AUSTINTOWN Trustees to check law on home rule
Trustees approved $5.7 million in temporary appropriations.
By IAN HILL
VINDICATOR STAFF WRITER
AUSTINTOWN -- Township officials have decided to seek a legal opinion on sending the question of home rule to the voters after it's taken affect in the township.
On Monday, Trustee Bo Pritchard asked Township Administrator Michael Dockry to determine whether home rule can appear on the ballot after it's been imposed by trustees.
Dockry said he will most likely meet with representatives of the Mahoning County prosecutor's office in the next few weeks to discuss the issue.
Home rule is a limited form of self-government that would give the trustees the authority to pass health, safety and sanitation ordinances.
It can be imposed through a unanimous vote of the trustees or a majority vote of township residents. Home rule has failed each of the three times it has appeared on the ballot.
Where they stand: All three trustees -- Pritchard, David Ditzler and Richard Edwards -- said they support home rule. Pritchard, however, said he would like to give township residents a chance to experience home rule before they decide if it's right for their community.
Dockry, who is an attorney, noted that he thinks any home-rule ordinances passed by the trustees would have to be rescinded if home rule is not approved by the voters.
Ditzler said that he wouldn't object to home rule's appearing on the ballot after it is approved by the trustees. Edwards, meanwhile, said he wants to discuss with Pritchard putting home rule on the ballot before forming his opinion on the issue.

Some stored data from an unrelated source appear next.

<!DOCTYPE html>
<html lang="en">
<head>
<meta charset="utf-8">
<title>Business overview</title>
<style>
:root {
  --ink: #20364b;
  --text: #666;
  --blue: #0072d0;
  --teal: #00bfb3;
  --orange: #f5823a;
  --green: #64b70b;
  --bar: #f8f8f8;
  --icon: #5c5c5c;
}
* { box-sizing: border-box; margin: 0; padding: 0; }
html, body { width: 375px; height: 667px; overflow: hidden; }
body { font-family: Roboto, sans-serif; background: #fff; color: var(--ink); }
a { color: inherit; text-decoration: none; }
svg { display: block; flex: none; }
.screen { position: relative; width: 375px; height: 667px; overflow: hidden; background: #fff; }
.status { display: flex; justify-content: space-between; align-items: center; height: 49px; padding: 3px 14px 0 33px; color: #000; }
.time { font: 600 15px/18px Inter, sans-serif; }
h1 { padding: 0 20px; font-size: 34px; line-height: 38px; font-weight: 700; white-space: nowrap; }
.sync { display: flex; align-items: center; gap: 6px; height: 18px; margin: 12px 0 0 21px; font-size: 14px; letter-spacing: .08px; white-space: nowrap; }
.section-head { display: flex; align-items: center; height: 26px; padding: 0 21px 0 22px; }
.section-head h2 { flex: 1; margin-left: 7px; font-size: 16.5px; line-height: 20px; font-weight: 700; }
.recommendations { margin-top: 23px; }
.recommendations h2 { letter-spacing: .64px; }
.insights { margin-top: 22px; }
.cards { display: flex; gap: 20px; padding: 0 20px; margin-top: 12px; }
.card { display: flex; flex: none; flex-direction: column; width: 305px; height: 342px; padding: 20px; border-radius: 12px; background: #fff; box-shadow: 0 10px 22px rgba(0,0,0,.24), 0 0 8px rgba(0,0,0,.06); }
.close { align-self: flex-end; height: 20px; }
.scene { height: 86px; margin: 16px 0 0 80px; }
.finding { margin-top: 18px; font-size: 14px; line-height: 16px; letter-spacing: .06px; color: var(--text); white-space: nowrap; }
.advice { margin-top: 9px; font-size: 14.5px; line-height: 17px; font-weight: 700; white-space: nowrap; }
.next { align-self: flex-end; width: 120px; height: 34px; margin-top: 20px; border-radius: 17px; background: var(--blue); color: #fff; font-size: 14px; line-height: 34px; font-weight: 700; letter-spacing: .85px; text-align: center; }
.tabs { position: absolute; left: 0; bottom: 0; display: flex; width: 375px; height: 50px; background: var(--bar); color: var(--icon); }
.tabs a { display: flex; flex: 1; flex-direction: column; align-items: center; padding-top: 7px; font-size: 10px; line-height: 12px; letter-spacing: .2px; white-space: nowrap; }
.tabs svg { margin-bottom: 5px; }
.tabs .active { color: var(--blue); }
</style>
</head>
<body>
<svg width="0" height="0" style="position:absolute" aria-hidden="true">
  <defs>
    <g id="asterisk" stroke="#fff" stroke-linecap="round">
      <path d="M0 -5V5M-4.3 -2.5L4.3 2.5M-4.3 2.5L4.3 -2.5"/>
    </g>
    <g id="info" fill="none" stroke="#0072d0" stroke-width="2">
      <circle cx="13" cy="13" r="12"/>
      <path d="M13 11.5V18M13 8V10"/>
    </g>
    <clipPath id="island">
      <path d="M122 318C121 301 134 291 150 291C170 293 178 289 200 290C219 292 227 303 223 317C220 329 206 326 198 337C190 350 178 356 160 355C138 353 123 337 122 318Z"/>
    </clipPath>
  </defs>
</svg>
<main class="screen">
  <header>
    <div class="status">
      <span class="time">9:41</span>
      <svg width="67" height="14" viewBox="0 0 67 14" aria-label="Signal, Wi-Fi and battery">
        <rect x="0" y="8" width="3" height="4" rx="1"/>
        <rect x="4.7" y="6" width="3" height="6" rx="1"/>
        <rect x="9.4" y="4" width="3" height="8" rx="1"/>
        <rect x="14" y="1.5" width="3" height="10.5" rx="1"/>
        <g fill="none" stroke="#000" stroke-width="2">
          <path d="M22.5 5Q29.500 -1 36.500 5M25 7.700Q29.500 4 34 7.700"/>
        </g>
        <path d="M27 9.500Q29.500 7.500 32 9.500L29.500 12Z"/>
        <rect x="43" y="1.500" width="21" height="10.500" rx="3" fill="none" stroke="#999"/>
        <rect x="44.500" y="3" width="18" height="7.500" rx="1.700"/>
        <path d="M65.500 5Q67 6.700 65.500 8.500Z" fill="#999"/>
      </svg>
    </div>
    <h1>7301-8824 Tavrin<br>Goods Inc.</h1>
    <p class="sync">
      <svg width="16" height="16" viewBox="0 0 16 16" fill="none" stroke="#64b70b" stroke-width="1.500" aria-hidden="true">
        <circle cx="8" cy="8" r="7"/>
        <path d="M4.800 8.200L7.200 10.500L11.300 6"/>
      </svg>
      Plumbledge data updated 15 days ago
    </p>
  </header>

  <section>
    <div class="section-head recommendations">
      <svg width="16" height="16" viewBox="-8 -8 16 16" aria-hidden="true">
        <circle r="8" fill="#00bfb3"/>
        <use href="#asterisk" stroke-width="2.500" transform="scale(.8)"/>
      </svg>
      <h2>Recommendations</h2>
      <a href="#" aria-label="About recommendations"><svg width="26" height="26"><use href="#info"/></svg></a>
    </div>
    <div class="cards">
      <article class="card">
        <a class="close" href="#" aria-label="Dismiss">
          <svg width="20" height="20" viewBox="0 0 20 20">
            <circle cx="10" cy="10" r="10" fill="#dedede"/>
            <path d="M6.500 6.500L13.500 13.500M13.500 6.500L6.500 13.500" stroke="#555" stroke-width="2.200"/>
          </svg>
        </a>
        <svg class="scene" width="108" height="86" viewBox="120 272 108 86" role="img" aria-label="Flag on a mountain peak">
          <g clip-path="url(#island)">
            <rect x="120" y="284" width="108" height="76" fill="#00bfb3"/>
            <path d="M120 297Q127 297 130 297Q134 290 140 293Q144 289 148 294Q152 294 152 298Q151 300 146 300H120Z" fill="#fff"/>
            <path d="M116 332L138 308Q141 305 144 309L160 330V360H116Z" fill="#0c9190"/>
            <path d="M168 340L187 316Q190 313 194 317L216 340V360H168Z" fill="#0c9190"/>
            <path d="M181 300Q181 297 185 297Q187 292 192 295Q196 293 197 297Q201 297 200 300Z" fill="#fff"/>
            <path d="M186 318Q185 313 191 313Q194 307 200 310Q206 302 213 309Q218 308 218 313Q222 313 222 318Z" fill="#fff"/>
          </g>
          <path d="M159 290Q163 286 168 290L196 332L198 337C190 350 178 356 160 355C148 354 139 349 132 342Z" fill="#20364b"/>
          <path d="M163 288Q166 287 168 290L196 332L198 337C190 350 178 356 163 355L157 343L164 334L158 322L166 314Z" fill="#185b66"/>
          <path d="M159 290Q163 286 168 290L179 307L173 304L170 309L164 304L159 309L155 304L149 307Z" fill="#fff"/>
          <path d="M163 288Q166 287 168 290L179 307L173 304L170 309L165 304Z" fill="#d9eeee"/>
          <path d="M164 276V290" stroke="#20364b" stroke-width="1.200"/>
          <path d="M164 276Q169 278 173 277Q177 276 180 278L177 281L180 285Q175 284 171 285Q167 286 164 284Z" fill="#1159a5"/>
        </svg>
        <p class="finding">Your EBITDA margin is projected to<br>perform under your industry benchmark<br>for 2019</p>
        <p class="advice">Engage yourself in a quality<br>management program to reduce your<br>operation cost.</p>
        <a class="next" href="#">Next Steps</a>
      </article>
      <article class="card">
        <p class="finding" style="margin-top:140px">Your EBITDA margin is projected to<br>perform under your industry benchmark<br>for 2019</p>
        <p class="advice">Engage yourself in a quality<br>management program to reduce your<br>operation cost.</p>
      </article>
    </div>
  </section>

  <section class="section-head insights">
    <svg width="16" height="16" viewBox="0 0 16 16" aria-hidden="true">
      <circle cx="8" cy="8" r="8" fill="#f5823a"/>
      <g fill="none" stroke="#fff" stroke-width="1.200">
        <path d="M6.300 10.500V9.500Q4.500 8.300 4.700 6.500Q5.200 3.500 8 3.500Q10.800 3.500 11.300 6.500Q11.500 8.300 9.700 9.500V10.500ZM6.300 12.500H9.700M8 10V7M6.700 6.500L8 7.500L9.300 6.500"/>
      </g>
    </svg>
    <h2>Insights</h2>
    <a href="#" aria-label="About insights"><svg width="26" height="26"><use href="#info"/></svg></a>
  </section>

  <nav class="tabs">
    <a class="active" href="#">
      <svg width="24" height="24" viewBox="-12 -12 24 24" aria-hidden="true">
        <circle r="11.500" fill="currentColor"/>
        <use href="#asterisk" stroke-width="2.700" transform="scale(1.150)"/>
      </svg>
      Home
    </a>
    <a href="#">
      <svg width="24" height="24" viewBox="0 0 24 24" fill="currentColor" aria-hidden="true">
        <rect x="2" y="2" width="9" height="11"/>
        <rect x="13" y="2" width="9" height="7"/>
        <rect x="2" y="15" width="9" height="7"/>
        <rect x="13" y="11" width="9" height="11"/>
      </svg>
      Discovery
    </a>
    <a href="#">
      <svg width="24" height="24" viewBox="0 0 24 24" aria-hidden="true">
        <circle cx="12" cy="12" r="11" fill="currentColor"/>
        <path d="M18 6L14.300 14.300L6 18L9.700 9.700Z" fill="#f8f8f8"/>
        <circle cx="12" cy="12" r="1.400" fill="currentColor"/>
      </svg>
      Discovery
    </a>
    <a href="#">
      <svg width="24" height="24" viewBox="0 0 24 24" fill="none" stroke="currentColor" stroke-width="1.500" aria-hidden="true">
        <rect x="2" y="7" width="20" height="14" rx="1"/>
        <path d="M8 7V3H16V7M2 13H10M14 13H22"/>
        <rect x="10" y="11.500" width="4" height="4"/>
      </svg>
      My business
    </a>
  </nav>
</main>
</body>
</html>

Pritchard had said he had planned to make a motion to approve home rule at Monday's trustees meeting. On Monday, however, he said he decided not to make the motion after learning that some of his fellow trustees had some legal questions about home rule.
Ditzler has said that before the motion is made, he wants to meet with Mahoning County Prosecutor Paul Gains to discuss the cost of interpreting the legal issues associated with home rule. He noted that the Boardman Township trustees signed a $40,000 contract allowing the prosecutor to serve as their legal representative when it comes to home rule.

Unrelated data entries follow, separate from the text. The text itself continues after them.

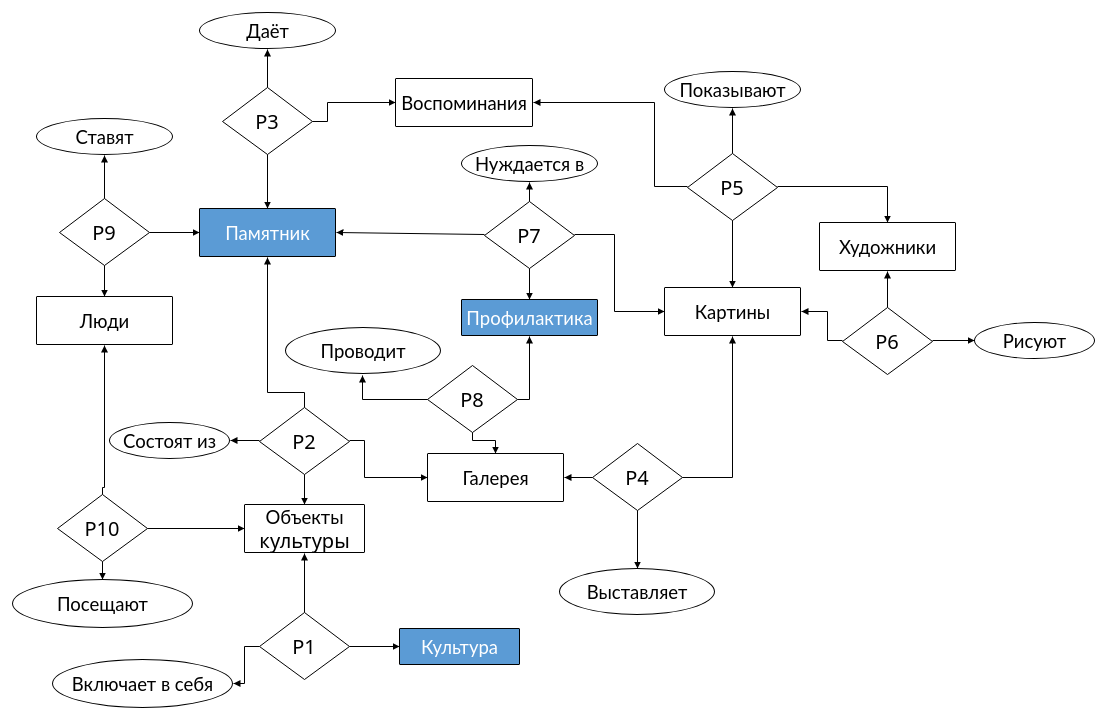
<!DOCTYPE html>
<html lang="ru">
<head>
<meta charset="utf-8">
<title>Схема: культура и памятники</title>
<style>
:root {
  --paper: #ffffff;
  --ink: #000000;
  --accent: #5b9bd5;
  --accent-ink: #ffffff;
}
* { box-sizing: border-box; }
html, body { margin: 0; }
body { background: var(--paper); overflow: hidden; }
.diagram {
  position: relative;
  width: 1107px;
  height: 720px;
  overflow: hidden;
  background: var(--paper);
  color: var(--ink);
  font: 18.5px/24px Lato, "Open Sans", sans-serif;
}
.connectors { position: absolute; inset: 0; display: block; }
.connectors path { fill: none; stroke: var(--ink); stroke-width: 1; }
.connectors .arrowhead { fill: var(--ink); stroke: none; }
.node {
  position: absolute;
  left: var(--x);
  top: var(--y);
  width: var(--w, 137px);
  height: var(--h, 49px);
  display: flex;
  align-items: center;
  justify-content: center;
  text-align: center;
  white-space: nowrap;
}
.entity, .action { border: 1px solid var(--ink); background: var(--paper); }
.entity { border-radius: 1px; }
.action { --h: 37px; border-radius: 50%; }
.key { background: var(--accent); color: var(--accent-ink); }
.relation {
  --w: 90px;
  --h: 67px;
  font: 20px/24px "Noto Sans", "Open Sans", sans-serif;
}
.wide-line { font: 20px/24px "Noto Sans", "Open Sans", sans-serif; }
</style>
</head>
<body>
<main class="diagram">
  <svg class="connectors" width="1107" height="720" viewBox="0 0 1107 720" aria-hidden="true">
    <defs>
      <marker id="arrow" markerWidth="8" markerHeight="8" refX="7" refY="3.5" orient="auto" markerUnits="userSpaceOnUse">
        <path class="arrowhead" d="M0 0L7 3.5L0 7Z"/>
      </marker>
      <path id="diamond" d="M0 -34L45 0L0 33L-45 0Z"/>
    </defs>
    <g transform="translate(.5 .5)">
      <g id="links" marker-end="url(#arrow)">
        <g id="links-p1">
          <path marker-end="url(#arrow)" d="M304 612V553"/>
          <path marker-end="url(#arrow)" d="M349 646H399"/>
          <path marker-end="url(#arrow)" d="M259 646H244V683H233"/>
        </g>
        <g id="links-p2">
          <path marker-end="url(#arrow)" d="M304 407V392H267V257"/>
          <path marker-end="url(#arrow)" d="M259 440H230"/>
          <path marker-end="url(#arrow)" d="M349 440H364V477H427"/>
          <path marker-end="url(#arrow)" d="M304 474V504"/>
        </g>
        <g id="links-p3">
          <path marker-end="url(#arrow)" d="M267 87V49"/>
          <path marker-end="url(#arrow)" d="M312 121H327V102H395"/>
          <path marker-end="url(#arrow)" d="M267 154V208"/>
        </g>
        <g id="links-p4">
          <path marker-end="url(#arrow)" d="M592 477H564"/>
          <path marker-end="url(#arrow)" d="M682 477H732V336"/>
          <path marker-end="url(#arrow)" d="M637 510V568"/>
        </g>
        <g id="links-p5">
          <path marker-end="url(#arrow)" d="M732 153V108"/>
          <path marker-end="url(#arrow)" d="M687 186H654V102H533"/>
          <path marker-end="url(#arrow)" d="M777 186H887V222"/>
          <path marker-end="url(#arrow)" d="M732 220V287"/>
        </g>
        <g id="links-p6">
          <path marker-end="url(#arrow)" d="M887 307V271"/>
          <path marker-end="url(#arrow)" d="M842 340H827V311H801"/>
          <path marker-end="url(#arrow)" d="M932 340H974"/>
        </g>
        <g id="links-p7">
          <path marker-end="url(#arrow)" d="M529 201V182"/>
          <path marker-end="url(#arrow)" d="M484 234L336 232"/>
          <path marker-end="url(#arrow)" d="M574 234H614V311H664"/>
          <path marker-end="url(#arrow)" d="M529 268V299"/>
        </g>
        <g id="links-p8">
          <path marker-end="url(#arrow)" d="M427 399H362V375"/>
          <path marker-end="url(#arrow)" d="M517 399H529V336"/>
          <path marker-end="url(#arrow)" d="M472 432V440H495V453"/>
        </g>
        <g id="links-p9">
          <path marker-end="url(#arrow)" d="M104 198V155"/>
          <path marker-end="url(#arrow)" d="M149 232H199"/>
          <path marker-end="url(#arrow)" d="M104 265V296"/>
        </g>
        <g id="links-p10">
          <path marker-end="url(#arrow)" d="M102 494V487H104V345"/>
          <path marker-end="url(#arrow)" d="M147 528H244"/>
          <path marker-end="url(#arrow)" d="M102 561V579"/>
        </g>
      </g>
      <g id="relation-shapes">
        <use href="#diamond" x="304" y="646"/>
        <use href="#diamond" x="304" y="441"/>
        <use href="#diamond" x="267" y="121"/>
        <use href="#diamond" x="637" y="477"/>
        <use href="#diamond" x="732" y="187"/>
        <use href="#diamond" x="887" y="341"/>
        <use href="#diamond" x="529" y="235"/>
        <use href="#diamond" x="472" y="399"/>
        <use href="#diamond" x="104" y="232"/>
        <use href="#diamond" x="102" y="528"/>
      </g>
    </g>
  </svg>

  <div class="node entity" style="--x:395px;--y:78px;--w:138px">Воспоминания</div>
  <div class="node entity key" style="--x:199px;--y:208px">Памятник</div>
  <div class="node entity" style="--x:819px;--y:222px">Художники</div>
  <div class="node entity" style="--x:664px;--y:287px">Картины</div>
  <div class="node entity" style="--x:36px;--y:296px">Люди</div>
  <div class="node entity key" style="--x:461px;--y:299px;--h:37px">Профилактика</div>
  <div class="node entity" style="--x:427px;--y:453px">Галерея</div>
  <div class="node entity" style="--x:244px;--y:504px;--w:121px"><span>Объекты<br><span class="wide-line">культуры</span></span></div>
  <div class="node entity key" style="--x:399px;--y:628px;--w:121px;--h:37px">Культура</div>

  <div class="node action" style="--x:199px;--y:12px">Даёт</div>
  <div class="node action" style="--x:664px;--y:71px">Показывают</div>
  <div class="node action" style="--x:36px;--y:118px">Ставят</div>
  <div class="node action" style="--x:461px;--y:145px">Нуждается в</div>
  <div class="node action" style="--x:974px;--y:322px;--w:121px">Рисуют</div>
  <div class="node action" style="--x:285px;--y:327px;--w:156px;--h:47px">Проводит</div>
  <div class="node action" style="--x:109px;--y:422px;--w:121px">Состоят из</div>
  <div class="node action" style="--x:559px;--y:568px;--w:156px;--h:47px">Выставляет</div>
  <div class="node action" style="--x:12px;--y:579px;--w:181px;--h:49px">Посещают</div>
  <div class="node action" style="--x:52px;--y:659px;--w:181px;--h:49px">Включает в себя</div>

  <div class="node relation" style="--x:259px;--y:613px">P1</div>
  <div class="node relation" style="--x:259px;--y:408px">P2</div>
  <div class="node relation" style="--x:222px;--y:88px">P3</div>
  <div class="node relation" style="--x:592px;--y:444px">P4</div>
  <div class="node relation" style="--x:687px;--y:154px">P5</div>
  <div class="node relation" style="--x:842px;--y:308px">P6</div>
  <div class="node relation" style="--x:484px;--y:202px">P7</div>
  <div class="node relation" style="--x:427px;--y:366px">P8</div>
  <div class="node relation" style="--x:59px;--y:199px">P9</div>
  <div class="node relation" style="--x:57px;--y:495px">P10</div>
</main>
</body>
</html>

Other business: On Monday, the trustees also approved $5.7 million in temporary appropriations for this year. A large chunk of that money is set to go to the township police department, which can receive $2 million. The appropriations can be modified during the year. During Monday's meeting, the trustees also elected Ditzler chairman and Edwards vice chairman.
The trustees will meet at 7 p.m. the second and fourth Monday of each month in the township administration building.